Adromischus are desirable leaf succulents which can be grown on a sunny window ledge. Their varied colour, leaf markings and form makes them highly collectable.
Cotyledon includes interesting shrubby species with succulent stems and leaves. Some species have showy tubular yellow, orange or red flowers.
The genus Crassula includes the well-known Jade or Money Plants and other small succulent sub-shrubs, choice miniatures and mat-forming plants some of which are frost-hardy.
The succulent rosettes of Dudleyas and Echeverias are insufficiently hardy to survive a cold, wet winter, but they are often used as summer bedding plants and housed under glass for the winter.
Kalanchoe includes succulent plants with showy flowers, that are propagated in vast numbers.
Sedums are well known for hardy mat-forming succulent Stonecrops and for larger hardy succulent species such as Hylotelephium (Sedum) telephium which provides useful flower colour in the garden in late summer and early autumn.
Sempervivum, Jovibarba and Rosularia form clumps of succulent rosettes, with hardy cultivars in many colours and forms. Sempervivums add an exotic touch to any garden.
Tylecodon is a South African genus of small shrubby succulent plants with swollen stems that grow and produce leaves during the winter, flowering in the spring or summer.
Umbilicus or Pennyworts are small plants with characteristic succulent leaves that have a navel-like depression over the site of stem attachment on the underside.

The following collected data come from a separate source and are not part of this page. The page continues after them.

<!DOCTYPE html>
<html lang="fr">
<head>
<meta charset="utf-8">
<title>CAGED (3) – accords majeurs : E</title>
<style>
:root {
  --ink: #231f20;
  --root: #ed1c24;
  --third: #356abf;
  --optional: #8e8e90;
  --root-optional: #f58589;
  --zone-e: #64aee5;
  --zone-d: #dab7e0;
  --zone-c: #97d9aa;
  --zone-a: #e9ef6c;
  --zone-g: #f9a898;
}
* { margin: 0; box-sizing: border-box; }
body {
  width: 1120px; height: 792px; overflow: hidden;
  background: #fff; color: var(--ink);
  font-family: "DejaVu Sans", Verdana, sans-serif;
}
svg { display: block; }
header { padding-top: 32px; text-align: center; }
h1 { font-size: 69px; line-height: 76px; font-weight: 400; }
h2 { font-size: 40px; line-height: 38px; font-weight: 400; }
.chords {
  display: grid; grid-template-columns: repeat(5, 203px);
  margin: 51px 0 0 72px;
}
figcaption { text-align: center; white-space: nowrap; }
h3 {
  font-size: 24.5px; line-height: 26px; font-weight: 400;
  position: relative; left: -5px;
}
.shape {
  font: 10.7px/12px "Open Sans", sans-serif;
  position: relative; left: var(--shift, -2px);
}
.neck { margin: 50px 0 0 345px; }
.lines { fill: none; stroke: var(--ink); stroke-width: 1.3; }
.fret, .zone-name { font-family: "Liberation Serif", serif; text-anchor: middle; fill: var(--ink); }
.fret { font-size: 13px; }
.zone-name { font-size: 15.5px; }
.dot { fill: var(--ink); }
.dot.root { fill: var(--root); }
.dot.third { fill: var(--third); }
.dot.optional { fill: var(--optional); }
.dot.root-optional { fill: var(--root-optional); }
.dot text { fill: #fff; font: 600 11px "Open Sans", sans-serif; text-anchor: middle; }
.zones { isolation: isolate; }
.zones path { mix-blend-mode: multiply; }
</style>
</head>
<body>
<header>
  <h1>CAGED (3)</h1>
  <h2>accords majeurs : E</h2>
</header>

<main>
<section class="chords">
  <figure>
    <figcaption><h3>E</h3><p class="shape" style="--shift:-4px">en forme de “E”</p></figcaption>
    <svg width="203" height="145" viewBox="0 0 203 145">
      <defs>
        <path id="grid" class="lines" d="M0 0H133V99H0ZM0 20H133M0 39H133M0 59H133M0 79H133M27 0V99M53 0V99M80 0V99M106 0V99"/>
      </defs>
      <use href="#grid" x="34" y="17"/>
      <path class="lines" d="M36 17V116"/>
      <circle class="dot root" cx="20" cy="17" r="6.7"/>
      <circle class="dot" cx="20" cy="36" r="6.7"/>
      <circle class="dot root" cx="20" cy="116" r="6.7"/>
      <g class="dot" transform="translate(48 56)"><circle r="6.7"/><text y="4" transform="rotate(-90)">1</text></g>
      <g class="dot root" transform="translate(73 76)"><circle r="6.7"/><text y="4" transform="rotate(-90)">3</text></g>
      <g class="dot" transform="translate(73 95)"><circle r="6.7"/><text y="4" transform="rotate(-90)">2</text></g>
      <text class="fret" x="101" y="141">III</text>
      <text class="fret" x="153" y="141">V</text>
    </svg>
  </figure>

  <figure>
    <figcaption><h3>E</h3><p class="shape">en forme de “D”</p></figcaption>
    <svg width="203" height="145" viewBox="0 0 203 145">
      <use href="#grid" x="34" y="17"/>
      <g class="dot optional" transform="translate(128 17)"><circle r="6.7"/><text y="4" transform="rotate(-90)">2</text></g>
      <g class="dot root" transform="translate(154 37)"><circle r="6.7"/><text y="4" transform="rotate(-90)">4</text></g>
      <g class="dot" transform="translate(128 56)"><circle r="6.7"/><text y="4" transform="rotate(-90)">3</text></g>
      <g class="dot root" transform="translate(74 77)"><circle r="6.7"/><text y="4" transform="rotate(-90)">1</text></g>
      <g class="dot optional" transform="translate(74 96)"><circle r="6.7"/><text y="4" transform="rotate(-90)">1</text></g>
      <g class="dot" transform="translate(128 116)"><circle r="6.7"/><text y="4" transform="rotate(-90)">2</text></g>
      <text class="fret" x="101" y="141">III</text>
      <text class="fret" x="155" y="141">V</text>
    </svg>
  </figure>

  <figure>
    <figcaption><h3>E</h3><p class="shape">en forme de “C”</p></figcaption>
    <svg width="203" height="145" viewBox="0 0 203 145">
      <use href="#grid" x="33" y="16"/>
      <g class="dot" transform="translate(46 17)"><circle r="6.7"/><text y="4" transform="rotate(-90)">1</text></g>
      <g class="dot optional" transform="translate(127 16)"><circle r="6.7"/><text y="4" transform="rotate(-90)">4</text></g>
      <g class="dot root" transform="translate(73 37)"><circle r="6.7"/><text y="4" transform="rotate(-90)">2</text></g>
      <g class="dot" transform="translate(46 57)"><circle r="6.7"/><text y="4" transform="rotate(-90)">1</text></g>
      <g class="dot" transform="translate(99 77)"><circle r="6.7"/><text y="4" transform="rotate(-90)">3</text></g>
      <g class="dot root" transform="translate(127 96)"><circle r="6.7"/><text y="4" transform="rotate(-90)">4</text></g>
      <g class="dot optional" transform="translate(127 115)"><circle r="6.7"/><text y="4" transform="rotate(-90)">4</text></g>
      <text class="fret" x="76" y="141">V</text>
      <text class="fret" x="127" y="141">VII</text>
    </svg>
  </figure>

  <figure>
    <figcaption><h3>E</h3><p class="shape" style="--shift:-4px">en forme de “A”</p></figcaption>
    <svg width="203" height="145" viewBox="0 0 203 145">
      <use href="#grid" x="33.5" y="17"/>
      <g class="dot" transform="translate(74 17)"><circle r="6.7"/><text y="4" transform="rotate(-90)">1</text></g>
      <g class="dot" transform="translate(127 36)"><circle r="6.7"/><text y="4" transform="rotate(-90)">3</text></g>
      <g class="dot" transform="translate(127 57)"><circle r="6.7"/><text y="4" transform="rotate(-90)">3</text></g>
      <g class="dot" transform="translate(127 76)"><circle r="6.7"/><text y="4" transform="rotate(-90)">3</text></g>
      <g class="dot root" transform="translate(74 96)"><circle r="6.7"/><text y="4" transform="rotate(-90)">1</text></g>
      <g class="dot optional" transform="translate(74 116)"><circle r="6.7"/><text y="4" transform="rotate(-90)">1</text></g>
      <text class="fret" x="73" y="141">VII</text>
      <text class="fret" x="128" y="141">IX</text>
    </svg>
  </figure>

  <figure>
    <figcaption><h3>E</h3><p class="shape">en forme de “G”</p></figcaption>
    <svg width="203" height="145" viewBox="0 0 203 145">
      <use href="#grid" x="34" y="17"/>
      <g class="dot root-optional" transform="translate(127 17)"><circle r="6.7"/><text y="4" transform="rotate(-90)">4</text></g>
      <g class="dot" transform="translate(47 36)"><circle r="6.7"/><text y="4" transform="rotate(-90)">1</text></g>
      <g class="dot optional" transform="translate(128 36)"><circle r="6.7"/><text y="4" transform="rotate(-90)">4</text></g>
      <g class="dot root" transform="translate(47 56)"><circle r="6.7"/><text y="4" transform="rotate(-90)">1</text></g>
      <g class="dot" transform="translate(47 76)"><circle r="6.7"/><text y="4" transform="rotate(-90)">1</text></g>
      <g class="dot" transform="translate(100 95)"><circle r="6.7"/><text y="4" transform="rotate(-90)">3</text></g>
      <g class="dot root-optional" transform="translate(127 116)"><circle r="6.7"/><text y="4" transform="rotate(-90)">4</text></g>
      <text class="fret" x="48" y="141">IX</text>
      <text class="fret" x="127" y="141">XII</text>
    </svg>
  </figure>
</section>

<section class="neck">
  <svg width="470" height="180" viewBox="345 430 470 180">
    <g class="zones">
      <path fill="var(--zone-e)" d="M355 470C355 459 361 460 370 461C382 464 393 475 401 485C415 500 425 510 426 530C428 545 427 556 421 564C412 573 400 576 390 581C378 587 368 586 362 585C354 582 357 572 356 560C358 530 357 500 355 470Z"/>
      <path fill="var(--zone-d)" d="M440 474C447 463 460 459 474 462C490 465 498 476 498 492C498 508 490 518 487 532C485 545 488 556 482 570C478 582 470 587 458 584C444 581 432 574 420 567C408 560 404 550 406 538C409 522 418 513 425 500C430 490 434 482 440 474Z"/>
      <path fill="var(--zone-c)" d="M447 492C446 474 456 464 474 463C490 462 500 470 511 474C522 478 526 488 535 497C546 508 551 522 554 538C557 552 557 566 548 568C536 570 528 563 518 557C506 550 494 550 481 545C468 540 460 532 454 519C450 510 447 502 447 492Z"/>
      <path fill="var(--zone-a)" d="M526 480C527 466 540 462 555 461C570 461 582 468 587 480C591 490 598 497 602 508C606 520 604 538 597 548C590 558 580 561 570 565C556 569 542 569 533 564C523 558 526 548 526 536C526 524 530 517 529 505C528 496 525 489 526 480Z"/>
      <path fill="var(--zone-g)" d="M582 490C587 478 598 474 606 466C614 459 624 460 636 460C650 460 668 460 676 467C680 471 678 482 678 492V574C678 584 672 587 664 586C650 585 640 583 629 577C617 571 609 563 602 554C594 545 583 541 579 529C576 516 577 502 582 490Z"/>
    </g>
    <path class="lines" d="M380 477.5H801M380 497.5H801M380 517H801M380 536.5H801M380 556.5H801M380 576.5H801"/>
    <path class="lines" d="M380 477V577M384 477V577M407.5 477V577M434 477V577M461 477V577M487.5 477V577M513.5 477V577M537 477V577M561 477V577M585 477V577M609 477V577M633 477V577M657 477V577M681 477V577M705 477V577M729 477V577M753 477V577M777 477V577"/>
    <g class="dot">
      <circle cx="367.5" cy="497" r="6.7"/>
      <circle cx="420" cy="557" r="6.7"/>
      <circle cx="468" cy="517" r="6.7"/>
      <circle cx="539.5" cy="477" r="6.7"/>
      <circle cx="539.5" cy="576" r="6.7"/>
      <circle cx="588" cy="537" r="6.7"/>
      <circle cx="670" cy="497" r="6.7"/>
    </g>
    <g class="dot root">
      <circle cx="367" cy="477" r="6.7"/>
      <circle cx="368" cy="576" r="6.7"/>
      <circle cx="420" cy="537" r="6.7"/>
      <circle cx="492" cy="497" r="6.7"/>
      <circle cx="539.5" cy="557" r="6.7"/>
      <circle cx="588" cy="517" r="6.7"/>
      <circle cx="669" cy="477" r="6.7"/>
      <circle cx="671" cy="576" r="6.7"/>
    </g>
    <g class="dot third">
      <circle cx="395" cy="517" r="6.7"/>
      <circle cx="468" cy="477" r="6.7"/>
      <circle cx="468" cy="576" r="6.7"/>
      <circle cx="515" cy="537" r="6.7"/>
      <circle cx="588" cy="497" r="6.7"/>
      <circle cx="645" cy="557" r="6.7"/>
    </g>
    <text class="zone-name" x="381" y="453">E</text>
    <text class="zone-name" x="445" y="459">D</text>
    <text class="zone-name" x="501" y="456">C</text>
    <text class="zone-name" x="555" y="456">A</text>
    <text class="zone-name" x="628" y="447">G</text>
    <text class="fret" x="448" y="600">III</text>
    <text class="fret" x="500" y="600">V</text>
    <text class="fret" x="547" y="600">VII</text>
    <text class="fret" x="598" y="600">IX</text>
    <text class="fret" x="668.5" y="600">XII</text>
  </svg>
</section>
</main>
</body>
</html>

Some Crassulaceae are poisonous, especially in the genera Cotyledon, Kalanchoe and Tylecodon whose members contain cardiotoxic and cumulatively neurotoxic Cotyledoside, and should not be consumed or fed to animals. These plants are unpopular with South African farmers as they cause a wasting disease Krimpsiekte or death of livestock.